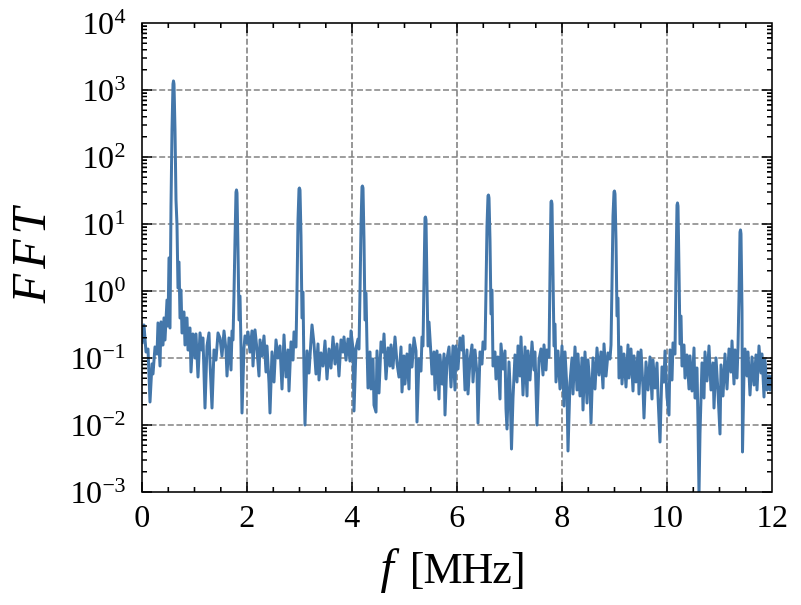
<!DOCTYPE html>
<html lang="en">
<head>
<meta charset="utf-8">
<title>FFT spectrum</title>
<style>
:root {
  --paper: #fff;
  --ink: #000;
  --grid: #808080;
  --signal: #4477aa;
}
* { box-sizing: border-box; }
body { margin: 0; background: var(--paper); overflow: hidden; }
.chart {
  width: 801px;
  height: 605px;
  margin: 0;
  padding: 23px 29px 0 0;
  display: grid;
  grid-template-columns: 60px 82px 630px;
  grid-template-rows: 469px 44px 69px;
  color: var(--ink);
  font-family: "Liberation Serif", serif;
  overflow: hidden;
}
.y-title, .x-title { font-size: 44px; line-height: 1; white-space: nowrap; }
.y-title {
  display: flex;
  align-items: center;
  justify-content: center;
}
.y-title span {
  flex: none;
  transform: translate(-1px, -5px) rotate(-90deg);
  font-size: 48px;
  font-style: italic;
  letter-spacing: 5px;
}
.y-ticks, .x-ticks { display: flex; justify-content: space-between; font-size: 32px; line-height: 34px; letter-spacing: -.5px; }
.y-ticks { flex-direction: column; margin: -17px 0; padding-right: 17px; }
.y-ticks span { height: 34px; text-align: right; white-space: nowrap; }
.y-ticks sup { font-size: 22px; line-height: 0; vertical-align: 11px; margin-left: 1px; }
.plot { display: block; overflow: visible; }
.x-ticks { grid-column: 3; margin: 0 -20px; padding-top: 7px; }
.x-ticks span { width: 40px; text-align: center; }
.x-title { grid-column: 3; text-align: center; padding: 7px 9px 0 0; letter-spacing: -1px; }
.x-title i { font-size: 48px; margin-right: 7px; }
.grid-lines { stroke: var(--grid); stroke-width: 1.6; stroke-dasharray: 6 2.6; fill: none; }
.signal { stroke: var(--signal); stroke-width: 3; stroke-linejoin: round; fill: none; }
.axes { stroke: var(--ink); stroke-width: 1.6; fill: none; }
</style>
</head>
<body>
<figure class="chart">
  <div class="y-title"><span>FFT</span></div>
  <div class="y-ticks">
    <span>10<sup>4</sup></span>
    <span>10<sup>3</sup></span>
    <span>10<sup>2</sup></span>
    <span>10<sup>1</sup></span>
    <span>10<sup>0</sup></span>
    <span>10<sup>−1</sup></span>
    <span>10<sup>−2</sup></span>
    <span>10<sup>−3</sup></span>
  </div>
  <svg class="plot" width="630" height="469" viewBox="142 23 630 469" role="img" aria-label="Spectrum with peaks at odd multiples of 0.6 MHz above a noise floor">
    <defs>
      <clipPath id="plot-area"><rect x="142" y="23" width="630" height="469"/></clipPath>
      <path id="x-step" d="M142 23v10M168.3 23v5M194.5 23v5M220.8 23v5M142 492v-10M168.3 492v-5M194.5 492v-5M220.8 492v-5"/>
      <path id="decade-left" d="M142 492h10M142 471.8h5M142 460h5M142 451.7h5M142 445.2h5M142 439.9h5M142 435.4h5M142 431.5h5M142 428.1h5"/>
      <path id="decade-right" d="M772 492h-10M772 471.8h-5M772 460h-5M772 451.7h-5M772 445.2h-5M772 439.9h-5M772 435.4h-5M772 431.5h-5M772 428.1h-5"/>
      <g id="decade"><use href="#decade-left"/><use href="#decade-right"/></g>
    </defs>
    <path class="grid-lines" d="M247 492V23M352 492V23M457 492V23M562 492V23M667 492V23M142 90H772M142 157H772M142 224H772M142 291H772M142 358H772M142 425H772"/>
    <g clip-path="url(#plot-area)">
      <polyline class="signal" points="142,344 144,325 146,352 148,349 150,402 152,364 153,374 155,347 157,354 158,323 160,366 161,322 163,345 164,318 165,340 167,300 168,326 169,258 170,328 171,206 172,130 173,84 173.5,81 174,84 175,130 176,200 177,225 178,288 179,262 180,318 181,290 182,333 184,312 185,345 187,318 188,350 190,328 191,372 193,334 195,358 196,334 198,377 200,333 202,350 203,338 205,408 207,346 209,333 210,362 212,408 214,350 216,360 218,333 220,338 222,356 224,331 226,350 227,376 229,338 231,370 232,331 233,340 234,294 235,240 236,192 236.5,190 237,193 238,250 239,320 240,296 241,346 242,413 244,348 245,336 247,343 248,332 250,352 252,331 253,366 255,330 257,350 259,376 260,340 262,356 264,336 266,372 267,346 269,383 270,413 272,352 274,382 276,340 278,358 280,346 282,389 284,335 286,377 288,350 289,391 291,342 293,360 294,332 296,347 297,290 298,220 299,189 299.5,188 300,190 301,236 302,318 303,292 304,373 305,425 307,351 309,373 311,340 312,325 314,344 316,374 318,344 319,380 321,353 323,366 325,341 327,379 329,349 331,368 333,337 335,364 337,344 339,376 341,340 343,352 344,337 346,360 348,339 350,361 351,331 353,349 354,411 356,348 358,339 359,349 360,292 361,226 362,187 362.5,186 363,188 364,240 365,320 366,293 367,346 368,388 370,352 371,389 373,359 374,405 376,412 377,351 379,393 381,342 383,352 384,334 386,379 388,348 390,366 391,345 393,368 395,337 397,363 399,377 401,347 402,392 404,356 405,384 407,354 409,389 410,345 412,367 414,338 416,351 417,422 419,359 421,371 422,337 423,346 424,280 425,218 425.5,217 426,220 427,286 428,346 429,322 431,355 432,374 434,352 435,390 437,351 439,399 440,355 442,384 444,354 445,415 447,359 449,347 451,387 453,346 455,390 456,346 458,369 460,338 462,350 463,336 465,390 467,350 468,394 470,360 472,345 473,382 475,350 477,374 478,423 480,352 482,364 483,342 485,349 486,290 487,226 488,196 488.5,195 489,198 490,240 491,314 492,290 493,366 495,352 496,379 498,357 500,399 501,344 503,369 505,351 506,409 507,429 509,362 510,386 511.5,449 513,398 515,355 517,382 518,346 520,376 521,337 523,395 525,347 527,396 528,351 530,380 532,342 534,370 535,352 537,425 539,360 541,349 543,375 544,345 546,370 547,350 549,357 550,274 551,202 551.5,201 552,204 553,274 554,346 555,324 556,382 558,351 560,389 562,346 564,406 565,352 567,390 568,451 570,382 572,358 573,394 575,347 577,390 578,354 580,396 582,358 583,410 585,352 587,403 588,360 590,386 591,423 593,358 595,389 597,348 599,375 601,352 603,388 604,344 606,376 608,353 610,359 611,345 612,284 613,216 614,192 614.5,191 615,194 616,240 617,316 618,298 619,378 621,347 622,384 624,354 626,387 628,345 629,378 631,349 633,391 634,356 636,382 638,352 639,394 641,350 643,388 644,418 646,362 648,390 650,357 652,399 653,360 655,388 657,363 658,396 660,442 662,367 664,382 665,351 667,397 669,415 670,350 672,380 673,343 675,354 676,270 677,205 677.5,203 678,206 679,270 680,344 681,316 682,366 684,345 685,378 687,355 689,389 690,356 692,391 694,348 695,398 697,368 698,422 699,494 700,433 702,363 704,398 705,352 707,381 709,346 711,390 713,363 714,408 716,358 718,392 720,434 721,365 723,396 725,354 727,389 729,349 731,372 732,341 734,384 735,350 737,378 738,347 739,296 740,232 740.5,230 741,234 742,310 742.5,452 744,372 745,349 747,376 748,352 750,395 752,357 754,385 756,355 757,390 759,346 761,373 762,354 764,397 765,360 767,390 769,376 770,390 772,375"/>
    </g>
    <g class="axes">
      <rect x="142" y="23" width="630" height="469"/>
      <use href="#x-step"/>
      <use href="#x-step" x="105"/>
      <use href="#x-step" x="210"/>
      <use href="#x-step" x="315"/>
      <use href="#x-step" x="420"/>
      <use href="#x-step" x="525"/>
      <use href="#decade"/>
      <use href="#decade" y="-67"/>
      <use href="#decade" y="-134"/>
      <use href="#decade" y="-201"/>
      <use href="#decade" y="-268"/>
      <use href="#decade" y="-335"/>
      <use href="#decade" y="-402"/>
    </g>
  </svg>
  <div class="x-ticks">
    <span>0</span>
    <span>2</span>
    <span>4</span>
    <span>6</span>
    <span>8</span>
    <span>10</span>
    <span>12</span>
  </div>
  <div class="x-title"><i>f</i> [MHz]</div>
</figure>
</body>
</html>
====
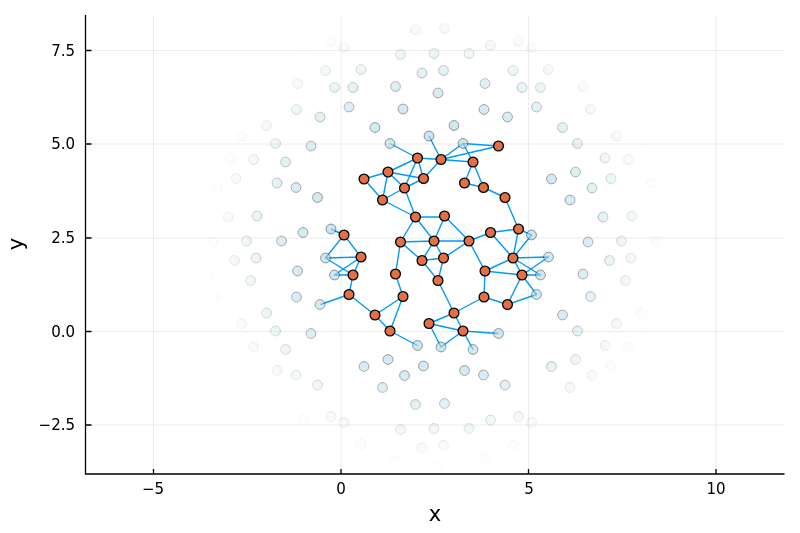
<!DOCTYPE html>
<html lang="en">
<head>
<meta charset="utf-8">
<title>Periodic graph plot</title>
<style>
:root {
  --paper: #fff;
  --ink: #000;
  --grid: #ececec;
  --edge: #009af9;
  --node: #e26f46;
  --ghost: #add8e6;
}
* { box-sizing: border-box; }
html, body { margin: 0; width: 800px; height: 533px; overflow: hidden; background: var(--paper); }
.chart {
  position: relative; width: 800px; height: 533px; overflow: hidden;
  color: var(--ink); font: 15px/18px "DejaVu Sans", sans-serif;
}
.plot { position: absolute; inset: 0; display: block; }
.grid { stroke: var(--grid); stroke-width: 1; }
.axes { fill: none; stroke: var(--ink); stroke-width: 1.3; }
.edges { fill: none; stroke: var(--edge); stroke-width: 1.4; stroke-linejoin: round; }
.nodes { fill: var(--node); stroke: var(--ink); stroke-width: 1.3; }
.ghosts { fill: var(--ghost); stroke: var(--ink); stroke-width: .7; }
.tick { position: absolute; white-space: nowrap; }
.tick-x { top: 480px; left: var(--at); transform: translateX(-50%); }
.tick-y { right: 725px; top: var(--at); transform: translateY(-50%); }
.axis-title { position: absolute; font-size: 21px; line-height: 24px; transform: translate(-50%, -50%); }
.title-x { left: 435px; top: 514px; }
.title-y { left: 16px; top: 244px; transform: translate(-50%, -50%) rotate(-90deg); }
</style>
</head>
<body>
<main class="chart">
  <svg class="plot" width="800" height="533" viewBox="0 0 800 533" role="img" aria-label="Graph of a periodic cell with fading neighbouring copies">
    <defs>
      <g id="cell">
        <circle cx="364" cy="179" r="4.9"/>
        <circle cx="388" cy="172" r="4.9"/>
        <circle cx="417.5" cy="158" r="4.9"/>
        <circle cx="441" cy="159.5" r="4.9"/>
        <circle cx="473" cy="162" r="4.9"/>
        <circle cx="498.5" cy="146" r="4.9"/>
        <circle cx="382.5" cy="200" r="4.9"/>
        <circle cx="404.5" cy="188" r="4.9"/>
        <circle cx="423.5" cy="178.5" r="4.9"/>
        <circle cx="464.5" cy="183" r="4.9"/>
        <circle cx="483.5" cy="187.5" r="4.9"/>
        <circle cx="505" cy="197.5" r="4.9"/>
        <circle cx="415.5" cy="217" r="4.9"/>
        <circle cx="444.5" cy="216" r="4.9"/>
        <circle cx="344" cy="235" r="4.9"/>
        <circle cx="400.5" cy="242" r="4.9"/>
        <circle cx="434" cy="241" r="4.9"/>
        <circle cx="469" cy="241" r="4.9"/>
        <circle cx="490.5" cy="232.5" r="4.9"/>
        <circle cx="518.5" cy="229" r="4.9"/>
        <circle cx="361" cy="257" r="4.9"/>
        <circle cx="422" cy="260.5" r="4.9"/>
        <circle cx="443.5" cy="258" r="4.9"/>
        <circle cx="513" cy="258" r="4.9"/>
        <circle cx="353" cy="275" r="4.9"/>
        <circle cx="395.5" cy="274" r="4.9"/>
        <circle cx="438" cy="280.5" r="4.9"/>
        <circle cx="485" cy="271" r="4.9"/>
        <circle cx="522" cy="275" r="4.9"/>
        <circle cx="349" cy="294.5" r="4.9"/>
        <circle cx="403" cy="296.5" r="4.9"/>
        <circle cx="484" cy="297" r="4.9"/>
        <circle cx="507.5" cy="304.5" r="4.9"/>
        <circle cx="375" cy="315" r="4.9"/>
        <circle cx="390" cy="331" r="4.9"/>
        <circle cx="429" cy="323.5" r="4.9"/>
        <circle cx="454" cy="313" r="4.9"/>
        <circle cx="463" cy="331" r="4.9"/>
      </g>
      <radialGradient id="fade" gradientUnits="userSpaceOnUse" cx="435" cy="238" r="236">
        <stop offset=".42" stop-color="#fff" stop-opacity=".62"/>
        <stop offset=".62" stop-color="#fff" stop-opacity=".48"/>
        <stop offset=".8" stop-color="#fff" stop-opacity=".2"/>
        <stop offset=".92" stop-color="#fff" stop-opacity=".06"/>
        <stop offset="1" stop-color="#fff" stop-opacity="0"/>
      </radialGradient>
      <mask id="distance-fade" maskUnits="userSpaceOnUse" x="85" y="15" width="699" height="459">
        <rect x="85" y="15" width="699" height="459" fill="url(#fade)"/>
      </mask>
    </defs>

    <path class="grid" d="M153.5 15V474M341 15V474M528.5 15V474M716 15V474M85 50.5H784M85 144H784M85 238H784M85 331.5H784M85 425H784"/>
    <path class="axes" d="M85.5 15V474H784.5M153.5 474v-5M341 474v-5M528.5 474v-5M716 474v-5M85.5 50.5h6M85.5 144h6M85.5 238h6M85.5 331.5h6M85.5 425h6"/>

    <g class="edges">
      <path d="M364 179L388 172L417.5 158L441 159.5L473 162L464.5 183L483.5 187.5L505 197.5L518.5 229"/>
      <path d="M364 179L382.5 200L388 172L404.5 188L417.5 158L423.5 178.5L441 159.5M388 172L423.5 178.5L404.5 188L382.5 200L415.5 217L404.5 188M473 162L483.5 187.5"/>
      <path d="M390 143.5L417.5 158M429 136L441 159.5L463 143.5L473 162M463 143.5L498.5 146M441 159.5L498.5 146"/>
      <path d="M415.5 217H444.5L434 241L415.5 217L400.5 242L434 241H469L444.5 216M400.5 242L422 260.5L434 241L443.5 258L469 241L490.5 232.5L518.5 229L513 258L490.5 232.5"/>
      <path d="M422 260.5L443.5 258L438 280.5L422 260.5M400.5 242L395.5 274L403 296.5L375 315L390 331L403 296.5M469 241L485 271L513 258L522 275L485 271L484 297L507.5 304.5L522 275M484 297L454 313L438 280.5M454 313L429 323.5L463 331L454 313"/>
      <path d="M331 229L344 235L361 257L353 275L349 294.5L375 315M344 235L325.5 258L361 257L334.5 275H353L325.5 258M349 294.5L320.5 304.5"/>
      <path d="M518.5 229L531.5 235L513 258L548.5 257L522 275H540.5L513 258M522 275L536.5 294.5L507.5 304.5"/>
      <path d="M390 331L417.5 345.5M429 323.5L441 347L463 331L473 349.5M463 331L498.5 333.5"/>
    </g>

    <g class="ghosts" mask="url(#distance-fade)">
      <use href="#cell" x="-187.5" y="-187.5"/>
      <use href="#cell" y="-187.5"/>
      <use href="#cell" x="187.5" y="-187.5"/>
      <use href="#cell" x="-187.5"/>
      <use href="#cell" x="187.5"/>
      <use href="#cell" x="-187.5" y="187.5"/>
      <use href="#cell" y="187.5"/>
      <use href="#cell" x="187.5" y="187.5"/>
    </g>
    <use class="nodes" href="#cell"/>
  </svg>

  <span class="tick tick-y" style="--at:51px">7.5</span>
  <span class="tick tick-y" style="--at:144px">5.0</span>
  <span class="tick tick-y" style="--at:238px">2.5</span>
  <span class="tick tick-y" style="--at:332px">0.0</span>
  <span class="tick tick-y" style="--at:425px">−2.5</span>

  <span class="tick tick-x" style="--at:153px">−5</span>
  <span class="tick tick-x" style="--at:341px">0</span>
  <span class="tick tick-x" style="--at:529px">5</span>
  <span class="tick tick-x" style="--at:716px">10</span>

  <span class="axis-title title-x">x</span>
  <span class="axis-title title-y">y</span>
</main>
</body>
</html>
====
● What the exercise asks
After reading the listing above, work out how many lines contain "cell" and reply with that number only.

● Output
11